Report: Japanese Pensions Only 44% Funded

October 22, 2003 ( - Next time you think pension underfunding in the United States has run amok, consider that the 100 largest Japanese pensions hold funds equal to 44.6% of their payment obligations.

As if the underfunding level is not shocking enough, analysts at IIC Partners, an independent Japanese pension consultant, say these deficits are set to undermine corporate Japan for the next 10 years.   All of this comes at a time when a half-year rally in Japanese stocks has already reduced deficits in Japanese pensions by half, according to a Financial Times report.

With the recent rally cutting such a large swath into the Japanese pension deficits, the new figures serve as a reminder that even as corporate restructuring and profit growth push Japan’s economy to new highs, many companies still have structural weaknesses.  “The result of this survey is sending a warning signal to people trying to evaluate the value of corporate Japan, ” said Yutaka Taguchi, a senior consultant at IIC.

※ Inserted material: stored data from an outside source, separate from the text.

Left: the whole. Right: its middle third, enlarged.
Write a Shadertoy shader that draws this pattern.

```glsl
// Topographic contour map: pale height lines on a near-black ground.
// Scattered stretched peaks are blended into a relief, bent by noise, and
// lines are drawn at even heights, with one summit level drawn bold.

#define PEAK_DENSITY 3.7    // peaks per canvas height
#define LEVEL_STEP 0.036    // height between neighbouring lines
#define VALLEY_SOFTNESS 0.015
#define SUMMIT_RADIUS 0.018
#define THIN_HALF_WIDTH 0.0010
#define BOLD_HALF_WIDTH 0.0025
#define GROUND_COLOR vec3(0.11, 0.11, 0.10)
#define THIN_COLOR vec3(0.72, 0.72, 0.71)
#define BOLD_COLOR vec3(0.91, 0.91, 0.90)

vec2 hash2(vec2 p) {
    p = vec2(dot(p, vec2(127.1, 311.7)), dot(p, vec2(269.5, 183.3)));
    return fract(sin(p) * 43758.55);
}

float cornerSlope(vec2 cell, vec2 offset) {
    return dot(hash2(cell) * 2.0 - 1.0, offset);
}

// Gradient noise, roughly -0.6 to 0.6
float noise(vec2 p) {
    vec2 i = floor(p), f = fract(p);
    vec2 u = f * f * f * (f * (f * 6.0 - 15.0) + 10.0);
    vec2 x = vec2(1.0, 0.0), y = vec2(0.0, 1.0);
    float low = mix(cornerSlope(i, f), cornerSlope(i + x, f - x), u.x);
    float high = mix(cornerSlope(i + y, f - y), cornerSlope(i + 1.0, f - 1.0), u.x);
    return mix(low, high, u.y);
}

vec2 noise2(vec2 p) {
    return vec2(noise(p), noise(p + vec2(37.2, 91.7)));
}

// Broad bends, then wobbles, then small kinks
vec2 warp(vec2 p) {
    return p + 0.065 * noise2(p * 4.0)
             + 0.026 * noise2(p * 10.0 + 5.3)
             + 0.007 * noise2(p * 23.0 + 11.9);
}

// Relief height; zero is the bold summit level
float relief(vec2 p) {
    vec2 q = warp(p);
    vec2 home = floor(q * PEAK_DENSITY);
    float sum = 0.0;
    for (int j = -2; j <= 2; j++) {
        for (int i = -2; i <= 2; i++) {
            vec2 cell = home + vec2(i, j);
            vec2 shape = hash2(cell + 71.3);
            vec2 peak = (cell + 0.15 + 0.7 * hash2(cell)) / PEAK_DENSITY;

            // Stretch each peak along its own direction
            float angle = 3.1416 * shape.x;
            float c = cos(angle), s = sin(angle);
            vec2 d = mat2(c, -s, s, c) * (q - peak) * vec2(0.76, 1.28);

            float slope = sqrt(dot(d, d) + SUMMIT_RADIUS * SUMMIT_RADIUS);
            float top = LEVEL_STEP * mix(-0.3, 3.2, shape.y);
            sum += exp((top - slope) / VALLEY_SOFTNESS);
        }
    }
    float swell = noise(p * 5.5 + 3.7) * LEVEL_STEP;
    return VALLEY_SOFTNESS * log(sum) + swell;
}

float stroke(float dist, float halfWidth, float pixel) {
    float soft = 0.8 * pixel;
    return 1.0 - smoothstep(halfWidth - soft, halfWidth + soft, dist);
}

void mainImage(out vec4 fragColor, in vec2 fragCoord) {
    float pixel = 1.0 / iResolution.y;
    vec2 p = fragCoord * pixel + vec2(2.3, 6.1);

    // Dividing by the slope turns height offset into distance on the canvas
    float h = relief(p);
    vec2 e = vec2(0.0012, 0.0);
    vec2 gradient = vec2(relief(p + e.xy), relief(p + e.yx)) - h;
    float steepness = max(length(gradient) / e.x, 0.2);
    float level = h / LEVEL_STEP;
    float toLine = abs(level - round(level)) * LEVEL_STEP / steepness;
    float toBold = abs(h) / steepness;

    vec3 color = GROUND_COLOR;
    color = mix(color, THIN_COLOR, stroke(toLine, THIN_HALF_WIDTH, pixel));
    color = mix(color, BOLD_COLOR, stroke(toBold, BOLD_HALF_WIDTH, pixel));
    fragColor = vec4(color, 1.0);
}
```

This is a result of the relative miniscule gains pension assets have made compared to the rest of the Japanese market. While the Tokyo stock market has increased 43% since April, the value of private pension assets has risen only 9% in the first half of the year.

Thus, IIC says to pay particularly close attention to h alf-year earnings reports due from Japanese companies over the next few weeks to better gauge the true impact of Japanese pension underfunding on corporate bottom lines as Japanese law requires companies to create synthetic reserves to match them by writing off shareholder capital.   The likely effect of this is that shareholder capital will be cut even further as allowance reserves have been created for less than half of the deficit.

Taking it one step further, IIC sees an effect on profit and loss accounts as well as companies trying to plug the funding gap with earnings. “Corporate executives do not have this problem under control,” Taguchi said. “Even as their operating profit is increasing, a significant portion of it is being eaten by pension costs.”